I had been sent back from the city in disgrace, back to my parents’ house in the country. It was a traumatic experience. Though not as traumatic as what had preceded it.
My parents’ house was a squat, sprawling thing painted light pink. Elaborate grounds sank into the landscape around it. In the garden, a turquoise pool was sludged with leaves and dirt which my father hoovered every other day. I listened to the sound of it from my old room on the top floor, spread-eagled on the bed with the white crochet covers, where I thought about P and wept. I had been allowed just one small keepsake, and only that after I had really pushed for it. A passport photo of his sallow moon face. His brows knitted over his eyes. He was still the most beautiful man I had ever seen in my life, six foot five and silent as a column. I wondered what would happen to him now. And yet I already knew – he had become infatuated with someone else. She was his childhood sweetheart, invited over to the house by his mother when he had gone back to visit. I had not been allowed to visit with him. The other girl’s hands, what had been done to them, looked expensive. He had shown me photos of her as if to say: look, give up all your hope. Which at least saved me the trouble of rooting around in a debased manner to find the pictures myself. He was kind like that.

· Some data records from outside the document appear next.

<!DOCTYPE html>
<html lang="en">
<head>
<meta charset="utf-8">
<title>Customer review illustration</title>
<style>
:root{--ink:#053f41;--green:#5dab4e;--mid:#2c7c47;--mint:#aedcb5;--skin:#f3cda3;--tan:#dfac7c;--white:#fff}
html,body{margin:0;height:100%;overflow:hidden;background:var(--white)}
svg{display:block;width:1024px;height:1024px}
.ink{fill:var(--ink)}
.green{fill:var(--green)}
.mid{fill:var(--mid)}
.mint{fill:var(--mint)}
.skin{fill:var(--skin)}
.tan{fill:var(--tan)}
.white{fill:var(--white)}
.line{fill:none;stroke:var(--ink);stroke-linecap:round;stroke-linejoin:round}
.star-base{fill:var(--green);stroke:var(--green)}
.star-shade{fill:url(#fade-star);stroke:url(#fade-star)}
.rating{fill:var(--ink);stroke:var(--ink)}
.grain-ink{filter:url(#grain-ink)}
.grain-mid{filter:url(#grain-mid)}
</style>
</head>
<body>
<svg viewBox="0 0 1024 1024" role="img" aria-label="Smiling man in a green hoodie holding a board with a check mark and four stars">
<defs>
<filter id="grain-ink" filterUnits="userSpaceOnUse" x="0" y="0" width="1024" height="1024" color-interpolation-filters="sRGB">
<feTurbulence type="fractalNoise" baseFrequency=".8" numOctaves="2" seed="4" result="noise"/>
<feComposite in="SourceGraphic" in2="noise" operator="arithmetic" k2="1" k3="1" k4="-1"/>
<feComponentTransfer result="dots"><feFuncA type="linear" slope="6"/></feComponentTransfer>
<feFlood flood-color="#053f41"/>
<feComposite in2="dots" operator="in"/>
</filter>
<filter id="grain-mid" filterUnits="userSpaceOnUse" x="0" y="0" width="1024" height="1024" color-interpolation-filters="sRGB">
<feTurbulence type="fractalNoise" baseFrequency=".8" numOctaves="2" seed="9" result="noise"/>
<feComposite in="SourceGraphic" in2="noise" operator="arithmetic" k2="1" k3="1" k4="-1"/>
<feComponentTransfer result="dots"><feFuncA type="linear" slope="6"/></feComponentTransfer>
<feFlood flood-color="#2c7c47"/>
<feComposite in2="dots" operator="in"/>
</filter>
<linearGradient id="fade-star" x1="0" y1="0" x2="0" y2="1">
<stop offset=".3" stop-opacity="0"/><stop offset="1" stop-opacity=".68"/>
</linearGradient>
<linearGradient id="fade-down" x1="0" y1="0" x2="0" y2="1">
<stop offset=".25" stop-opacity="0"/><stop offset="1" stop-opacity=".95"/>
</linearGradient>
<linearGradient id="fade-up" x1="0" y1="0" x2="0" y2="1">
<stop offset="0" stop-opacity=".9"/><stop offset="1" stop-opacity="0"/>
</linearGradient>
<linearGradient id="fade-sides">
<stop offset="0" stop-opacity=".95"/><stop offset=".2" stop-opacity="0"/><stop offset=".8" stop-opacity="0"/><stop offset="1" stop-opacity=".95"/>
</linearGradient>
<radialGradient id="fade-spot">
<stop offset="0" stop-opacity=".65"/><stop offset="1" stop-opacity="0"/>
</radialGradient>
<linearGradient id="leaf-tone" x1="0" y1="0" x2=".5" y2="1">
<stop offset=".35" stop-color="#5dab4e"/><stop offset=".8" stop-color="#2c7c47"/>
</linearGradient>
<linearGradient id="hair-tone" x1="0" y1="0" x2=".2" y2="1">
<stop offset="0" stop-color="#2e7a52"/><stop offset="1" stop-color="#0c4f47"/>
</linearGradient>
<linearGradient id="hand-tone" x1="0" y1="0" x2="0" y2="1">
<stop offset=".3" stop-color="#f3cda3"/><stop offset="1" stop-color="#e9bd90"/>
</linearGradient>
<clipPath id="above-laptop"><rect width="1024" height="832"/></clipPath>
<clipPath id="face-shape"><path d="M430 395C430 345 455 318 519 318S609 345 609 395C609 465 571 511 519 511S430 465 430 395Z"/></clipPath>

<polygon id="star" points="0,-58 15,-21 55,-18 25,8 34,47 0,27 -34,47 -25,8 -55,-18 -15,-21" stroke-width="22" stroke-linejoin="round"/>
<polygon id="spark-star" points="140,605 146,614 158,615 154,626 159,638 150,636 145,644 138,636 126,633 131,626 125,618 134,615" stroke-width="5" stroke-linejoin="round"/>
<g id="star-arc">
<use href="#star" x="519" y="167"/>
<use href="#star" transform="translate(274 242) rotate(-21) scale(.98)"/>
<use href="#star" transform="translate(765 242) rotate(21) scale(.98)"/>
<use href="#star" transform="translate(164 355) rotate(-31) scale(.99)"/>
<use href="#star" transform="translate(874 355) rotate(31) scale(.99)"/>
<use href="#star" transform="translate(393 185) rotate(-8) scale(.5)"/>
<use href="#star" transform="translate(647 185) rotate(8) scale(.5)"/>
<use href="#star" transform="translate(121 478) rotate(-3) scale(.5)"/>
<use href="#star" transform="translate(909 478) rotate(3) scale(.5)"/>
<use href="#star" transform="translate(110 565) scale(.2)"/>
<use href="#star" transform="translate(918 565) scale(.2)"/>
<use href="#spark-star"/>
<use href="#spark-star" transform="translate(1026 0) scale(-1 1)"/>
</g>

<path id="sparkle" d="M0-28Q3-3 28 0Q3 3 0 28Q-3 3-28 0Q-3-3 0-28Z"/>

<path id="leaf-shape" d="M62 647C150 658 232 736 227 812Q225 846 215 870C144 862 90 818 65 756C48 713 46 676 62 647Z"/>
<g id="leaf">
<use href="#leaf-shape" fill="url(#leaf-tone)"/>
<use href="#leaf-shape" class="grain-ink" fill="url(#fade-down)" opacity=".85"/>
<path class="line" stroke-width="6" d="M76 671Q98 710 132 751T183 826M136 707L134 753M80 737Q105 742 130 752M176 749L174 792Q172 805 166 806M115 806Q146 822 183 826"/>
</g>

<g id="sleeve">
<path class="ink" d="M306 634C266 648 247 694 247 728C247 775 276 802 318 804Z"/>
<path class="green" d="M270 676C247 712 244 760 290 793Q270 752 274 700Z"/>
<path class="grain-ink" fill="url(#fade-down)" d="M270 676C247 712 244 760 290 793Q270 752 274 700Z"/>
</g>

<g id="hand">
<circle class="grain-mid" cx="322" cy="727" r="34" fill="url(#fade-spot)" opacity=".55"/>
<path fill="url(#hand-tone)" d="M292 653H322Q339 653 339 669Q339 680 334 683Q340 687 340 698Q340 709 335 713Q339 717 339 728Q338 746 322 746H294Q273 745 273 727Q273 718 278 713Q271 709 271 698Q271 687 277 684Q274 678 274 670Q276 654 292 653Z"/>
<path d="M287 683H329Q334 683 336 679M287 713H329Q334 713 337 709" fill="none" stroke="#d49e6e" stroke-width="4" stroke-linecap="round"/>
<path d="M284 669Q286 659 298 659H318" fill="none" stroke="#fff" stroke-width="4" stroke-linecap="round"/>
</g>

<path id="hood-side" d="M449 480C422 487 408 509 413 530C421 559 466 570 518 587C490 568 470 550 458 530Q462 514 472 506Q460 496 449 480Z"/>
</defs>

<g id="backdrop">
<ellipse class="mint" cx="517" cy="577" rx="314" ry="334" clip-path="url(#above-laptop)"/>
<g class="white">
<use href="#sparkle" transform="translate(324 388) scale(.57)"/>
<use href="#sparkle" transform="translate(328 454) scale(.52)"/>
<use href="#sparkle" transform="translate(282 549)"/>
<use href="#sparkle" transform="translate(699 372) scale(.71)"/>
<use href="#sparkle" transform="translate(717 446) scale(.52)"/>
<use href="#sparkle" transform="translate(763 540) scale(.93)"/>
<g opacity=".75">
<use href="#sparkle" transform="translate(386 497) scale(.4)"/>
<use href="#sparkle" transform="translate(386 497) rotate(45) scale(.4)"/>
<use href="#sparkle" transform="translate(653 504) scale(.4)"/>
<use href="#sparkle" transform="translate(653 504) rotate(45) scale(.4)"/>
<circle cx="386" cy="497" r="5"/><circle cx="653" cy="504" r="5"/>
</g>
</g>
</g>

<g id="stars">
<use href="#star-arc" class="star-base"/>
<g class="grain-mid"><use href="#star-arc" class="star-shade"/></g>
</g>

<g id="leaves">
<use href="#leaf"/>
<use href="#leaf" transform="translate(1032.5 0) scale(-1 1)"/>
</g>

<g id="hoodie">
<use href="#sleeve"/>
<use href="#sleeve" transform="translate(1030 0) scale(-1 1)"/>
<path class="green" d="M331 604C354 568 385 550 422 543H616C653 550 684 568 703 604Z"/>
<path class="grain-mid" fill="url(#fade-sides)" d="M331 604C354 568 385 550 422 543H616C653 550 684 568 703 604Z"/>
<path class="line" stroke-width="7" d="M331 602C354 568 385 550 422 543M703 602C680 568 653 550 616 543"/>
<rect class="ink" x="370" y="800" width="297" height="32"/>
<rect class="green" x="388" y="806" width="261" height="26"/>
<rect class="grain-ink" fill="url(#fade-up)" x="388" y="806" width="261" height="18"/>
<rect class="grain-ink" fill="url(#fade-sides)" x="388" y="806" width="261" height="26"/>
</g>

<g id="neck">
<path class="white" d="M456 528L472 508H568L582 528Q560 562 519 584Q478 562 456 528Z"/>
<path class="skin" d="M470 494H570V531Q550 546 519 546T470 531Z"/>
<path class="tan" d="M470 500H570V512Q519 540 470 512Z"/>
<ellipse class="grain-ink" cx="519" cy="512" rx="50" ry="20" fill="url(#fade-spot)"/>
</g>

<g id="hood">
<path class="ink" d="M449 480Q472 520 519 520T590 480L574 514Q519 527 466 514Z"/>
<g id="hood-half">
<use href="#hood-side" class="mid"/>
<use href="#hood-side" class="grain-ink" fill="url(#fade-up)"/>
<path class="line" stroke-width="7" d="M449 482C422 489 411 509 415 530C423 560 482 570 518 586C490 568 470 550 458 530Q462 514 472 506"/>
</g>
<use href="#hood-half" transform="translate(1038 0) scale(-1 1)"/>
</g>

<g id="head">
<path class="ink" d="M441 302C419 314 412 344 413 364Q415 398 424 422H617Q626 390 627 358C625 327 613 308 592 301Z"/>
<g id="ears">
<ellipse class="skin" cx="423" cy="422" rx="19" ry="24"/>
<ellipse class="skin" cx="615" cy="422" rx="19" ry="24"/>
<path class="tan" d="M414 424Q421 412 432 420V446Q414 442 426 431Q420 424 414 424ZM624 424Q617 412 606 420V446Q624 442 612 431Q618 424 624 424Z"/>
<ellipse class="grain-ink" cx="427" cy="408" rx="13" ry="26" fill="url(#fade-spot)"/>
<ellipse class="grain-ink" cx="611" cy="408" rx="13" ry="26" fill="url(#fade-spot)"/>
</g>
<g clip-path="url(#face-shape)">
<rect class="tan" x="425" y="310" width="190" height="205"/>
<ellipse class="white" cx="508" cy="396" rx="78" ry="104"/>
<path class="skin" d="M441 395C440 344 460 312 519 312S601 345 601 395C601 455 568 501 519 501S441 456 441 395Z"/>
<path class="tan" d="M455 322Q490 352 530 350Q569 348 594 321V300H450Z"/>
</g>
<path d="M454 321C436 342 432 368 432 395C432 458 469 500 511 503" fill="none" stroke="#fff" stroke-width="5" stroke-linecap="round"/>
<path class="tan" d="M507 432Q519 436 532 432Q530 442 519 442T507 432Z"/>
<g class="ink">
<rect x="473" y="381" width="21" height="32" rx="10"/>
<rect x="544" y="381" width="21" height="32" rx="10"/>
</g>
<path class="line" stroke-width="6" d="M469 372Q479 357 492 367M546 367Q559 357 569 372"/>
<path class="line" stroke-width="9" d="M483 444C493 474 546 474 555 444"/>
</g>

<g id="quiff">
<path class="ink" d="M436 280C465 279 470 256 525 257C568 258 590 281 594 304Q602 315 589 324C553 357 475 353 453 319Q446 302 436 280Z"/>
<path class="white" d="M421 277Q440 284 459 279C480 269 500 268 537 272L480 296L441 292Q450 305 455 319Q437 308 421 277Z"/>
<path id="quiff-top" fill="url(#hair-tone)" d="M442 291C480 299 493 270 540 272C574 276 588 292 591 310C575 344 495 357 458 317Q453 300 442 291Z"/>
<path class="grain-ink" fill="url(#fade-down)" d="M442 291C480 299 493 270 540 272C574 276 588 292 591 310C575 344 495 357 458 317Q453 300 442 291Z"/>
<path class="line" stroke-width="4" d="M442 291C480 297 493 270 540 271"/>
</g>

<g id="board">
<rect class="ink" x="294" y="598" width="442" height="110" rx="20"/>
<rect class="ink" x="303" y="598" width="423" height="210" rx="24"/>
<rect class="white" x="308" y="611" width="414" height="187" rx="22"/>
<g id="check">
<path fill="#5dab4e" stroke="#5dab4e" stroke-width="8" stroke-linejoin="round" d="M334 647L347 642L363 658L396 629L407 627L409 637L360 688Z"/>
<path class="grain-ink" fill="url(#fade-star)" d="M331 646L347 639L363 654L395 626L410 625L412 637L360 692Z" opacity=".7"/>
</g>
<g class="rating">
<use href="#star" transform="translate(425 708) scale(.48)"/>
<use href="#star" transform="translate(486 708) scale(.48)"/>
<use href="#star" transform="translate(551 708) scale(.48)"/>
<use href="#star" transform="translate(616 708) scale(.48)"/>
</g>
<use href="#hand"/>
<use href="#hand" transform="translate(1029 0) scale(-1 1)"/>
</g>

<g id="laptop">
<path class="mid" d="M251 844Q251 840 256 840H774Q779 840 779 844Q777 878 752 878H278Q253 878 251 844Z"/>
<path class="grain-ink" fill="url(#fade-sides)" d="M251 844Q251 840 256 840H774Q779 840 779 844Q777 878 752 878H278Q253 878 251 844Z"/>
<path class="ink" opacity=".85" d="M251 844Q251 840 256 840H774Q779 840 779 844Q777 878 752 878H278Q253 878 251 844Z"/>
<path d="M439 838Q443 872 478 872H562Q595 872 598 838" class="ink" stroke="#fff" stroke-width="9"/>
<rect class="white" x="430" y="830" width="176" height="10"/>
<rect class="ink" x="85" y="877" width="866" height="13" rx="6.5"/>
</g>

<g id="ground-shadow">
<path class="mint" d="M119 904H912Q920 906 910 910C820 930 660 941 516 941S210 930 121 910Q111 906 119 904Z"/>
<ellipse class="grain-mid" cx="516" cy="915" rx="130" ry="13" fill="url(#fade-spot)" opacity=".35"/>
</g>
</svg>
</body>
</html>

P had been the one to ring my parents too. Soon they arrived in their roaring car, big enough to seat six. My mother cried, and my father wore sunglasses but I’m sure his eyes were watering too, with the shame. I told them once I was sat in the car that I could have taken the train, that I wasn’t a fan of all this fuss either. I could have packed up my suitcase and come back quietly. But my mother would not think of it.
My mother implied that when I was re-released into society, things would be different – we were going to do it properly this time. No more finding your own way. The first time I left my parents, I had P, and it had seemed like a surefire thing. But complacency is the enemy of romantic love, so the magazines told me afterwards, the ones my mother bought in an effort to be helpful. It was important to keep thinking about how to shed your skin and emerge a finely-tuned, better version of yourself. The softness of a thing that had cast off a carapace.

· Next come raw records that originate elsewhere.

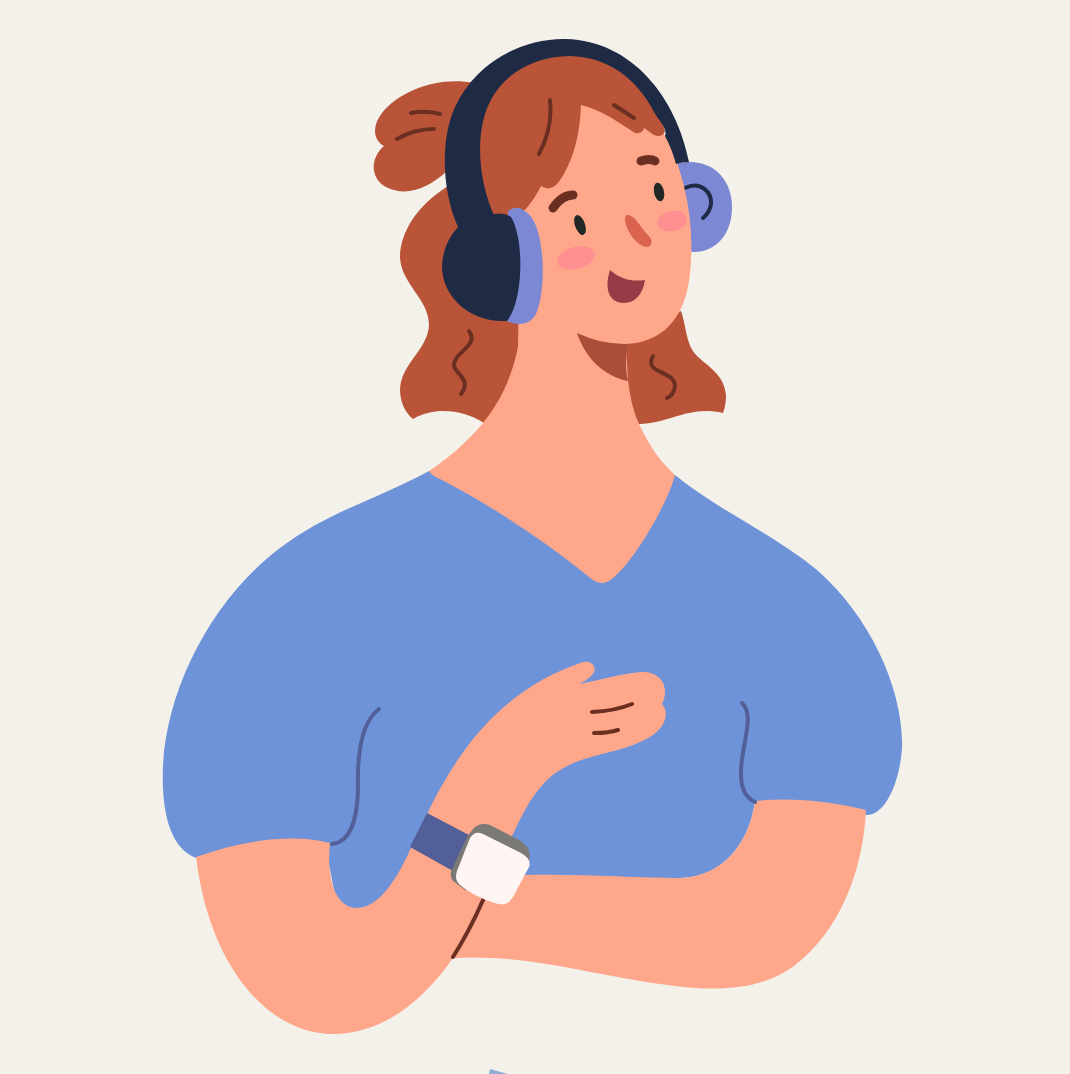
<!DOCTYPE html>
<html lang="en">
<head>
<meta charset="utf-8">
<title>Woman listening with headphones</title>
<style>
:root {
  --paper: #f4f1ea;
  --skin: #ffa78b;
  --blush: #ff8f90;
  --nose: #d9634f;
  --mouth: #963c46;
  --hair: #b95438;
  --hair-line: #6b2f22;
  --neck-shade: #a94e39;
  --shirt: #6e93d8;
  --fold: #525f98;
  --navy: #1f2a44;
  --cushion: #7c88d3;
  --eye: #222624;
  --watch-case: #7b7a76;
  --watch-face: #fff5f2;
  --edge: #8faed4;
}
html, body { margin: 0; height: 100%; overflow: hidden; background: var(--paper); }
.illustration { display: block; width: 1070px; height: 1074px; }
.skin { fill: var(--skin); }
.hair { fill: var(--hair); }
.shirt { fill: var(--shirt); }
.navy { fill: var(--navy); }
.cushion { fill: var(--cushion); }
.blush { fill: var(--blush); }
.eye { fill: var(--eye); }
.line { fill: none; stroke: var(--hair-line); stroke-width: 4; stroke-linecap: round; stroke-linejoin: round; }
.fold { stroke: var(--fold); }
.brow { stroke-width: 9; }
.cup-line { stroke: var(--navy); }
</style>
</head>
<body>
<svg class="illustration" viewBox="0 0 1070 1074" role="img" aria-label="Smiling woman wearing headphones and a watch, one hand on her chest">
  <rect width="1070" height="1074" fill="var(--paper)"/>
  <path d="M490 1069L508 1074H489Z" fill="var(--edge)"/>

  <g id="back-hair">
    <path class="hair" d="M474 83C440 76 400 90 382 113C372 126 373 140 384 146C370 158 370 178 386 187C407 198 430 187 447 171L480 140Z"/>
    <path class="hair" d="M448 186C415 207 400 234 400 258C402 285 429 299 429 325C428 350 400 364 400 391C401 405 406 413 413 419C434 407 462 409 484 423L540 390L535 190Z"/>
    <path class="hair" d="M681 311C687 329 686 346 698 357C709 367 724 375 726 395C726 402 725 408 723 413C689 405 671 423 639 424L615 380L620 335Z"/>
  </g>

  <g id="neck">
    <path class="skin" d="M522 318C518 365 505 395 483 423C467 442 450 457 429 471L425 510L600 610L690 520L675 475C659 461 648 443 639 424C632 408 630 395 628 380L625 330Z"/>
    <path d="M577 333C585 357 603 376 628 381C625 368 626 355 628 340Z" fill="var(--neck-shade)"/>
  </g>

  <g id="shirt">
    <path class="shirt" d="M429 471C432 475 435 477 440 479C490 505 541 538 588 576C597 585 605 585 613 578C635 560 668 503 675 475C719 511 772 533 817 570C870 616 904 690 902 749C899 786 884 816 866 815L755 801C750 840 725 877 680 878L526 880L470 890L400 930L340 920L325 845L196 858C170 848 161 812 163 765C167 688 212 599 280 548C329 511 376 500 429 471Z"/>
  </g>

  <g id="arms">
    <path class="skin" d="M526 875C580 874 640 878 680 878C725 877 750 840 755 801C790 797 830 801 866 810C863 872 839 932 794 966C750 998 692 989 640 981C578 971 518 954 453 958L483 880Z"/>
    <path class="skin" d="M196 857C240 841 290 833 330 843C326 880 336 908 357 908C380 908 399 875 411 848L427 814C462 742 506 688 583 662C594 660 599 670 590 677Q586 681 579 684C600 680 628 672 645 672C664 674 669 690 662 704C669 712 667 726 650 737C614 758 576 751 545 782C530 798 521 817 512 836L483 900C474 921 464 940 453 958C421 1004 380 1034 333 1034C270 1034 210 970 196 857Z"/>
    <path class="line" d="M592 712Q615 711 632 704M594 733Q609 733 618 730M483 900Q470 930 453 957"/>
    <path class="line fold" d="M379 709C360 723 357 757 358 790C357 822 350 842 332 844M742 703C756 716 740 748 741 774C741 788 746 798 755 802"/>
  </g>

  <g id="watch">
    <path d="M427 813L469 835L453 871L410 847Z" fill="var(--fold)"/>
    <path d="M473 829Q480 822 490 825L519 840Q533 848 529 861L465 890L453 881Q449 876 452 869L467 837Z" fill="var(--watch-case)"/>
    <path d="M470 838Q475 830 483 834L521 853Q532 859 529 867L513 897Q508 906 498 904C483 900 470 893 460 885Q454 880 457 871Z" fill="var(--watch-face)"/>
  </g>

  <g id="far-headphone">
    <path class="cushion" d="M675 164C709 155 732 177 732 207C732 235 715 253 692 252L675 225Z"/>
    <path class="line cup-line" d="M685 188C701 180 712 193 711 204Q710 212 703 218"/>
  </g>

  <g id="face">
    <path class="skin" d="M520 200L575 90L650 125C664 128 673 146 680 172C691 207 694 246 689 281C683 321 660 343 625 344Q600 344 577 333L572 360L518 350Z"/>
    <ellipse class="blush" cx="576" cy="258" rx="19" ry="11" transform="rotate(-15 576 258)"/>
    <ellipse class="blush" cx="672" cy="221" rx="15" ry="10" transform="rotate(-13 672 221)"/>
    <ellipse class="eye" cx="580" cy="225" rx="5" ry="10.5" transform="rotate(-20 580 225)"/>
    <ellipse class="eye" cx="659" cy="192" rx="5" ry="9.5" transform="rotate(-12 659 192)"/>
    <path class="line brow" d="M553 208Q562 195 573 195M641 161Q650 158 655 161"/>
    <path d="M626 215C635 214 640 227 648 235Q654 241 650 246C642 251 625 233 625 218Z" fill="var(--nose)"/>
    <path d="M610 270C620 279 632 282 645 280C643 294 635 303 624 303C609 303 604 289 610 270Z" fill="var(--mouth)"/>
  </g>

  <g id="front-hair">
    <path class="hair" d="M494 220C472 180 472 120 495 86C522 50 585 40 622 66C645 83 660 110 665 131Q663 138 654 135L644 128Q643 134 635 133C618 122 602 110 581 105C580 135 573 163 558 183Q550 192 541 186C537 194 532 202 525 210Z"/>
    <path class="line" d="M550 100Q553 128 539 154M614 105L634 118M411 113Q425 110 440 114M397 139Q414 129 434 129M469 331C480 346 453 352 454 366C456 374 472 380 461 394M653 356C643 374 675 370 675 386Q674 395 667 398"/>
  </g>

  <g id="headphones">
    <path class="navy" d="M458 227C442 192 440 140 455 107C475 64 520 38 566 39C632 41 676 97 689 162Q682 162 676 164Q672 149 665 136C668 128 658 120 654 112C636 77 607 57 570 56C535 56 506 73 492 98C473 131 479 183 494 215Z"/>
    <path class="cushion" d="M508 211Q518 204 526 212C546 224 547 294 535 316Q525 329 507 321Z"/>
    <path class="navy" d="M458 227C468 220 480 220 494 214Q504 212 511 217C525 240 523 302 507 321C470 323 442 297 442 266Q443 243 458 227Z"/>
  </g>
</svg>
</body>
</html>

I was put on a strict nutrition plan. No more protein, for example. I had always had a healthy appetite, though P had encouraged me to eat less. Instead I had just eaten in secret. Small cakes, slices of cold meats. I couldn’t help myself. All that had to stop, according to my mother. Now I was allowed only diced tropical fruits, marshmallows, slices of white bread, and a glass of skimmed milk each day for my bones. Once a week she measured my biceps and thighs with a tape to see how much muscle I was losing.
I was hungry all the time, but it was okay because I was encouraged to lounge. I didn’t have to do chores the way I had done before P chose me. Instead I spent a lot of my time lying on the couch in my room, watching television shows about rich men and the women who loved them. I became very invested in these shows, grew to love the faces of their blonde women, the scooped lines of their jaws, their expressive eyes. Most of all, I loved the speechless woman with her eloquent hands. All the men wanted her too, it was plain to see. Even the married ones with fantastic wives, wives with elaborate necklaces, golden teeth, other markers of love.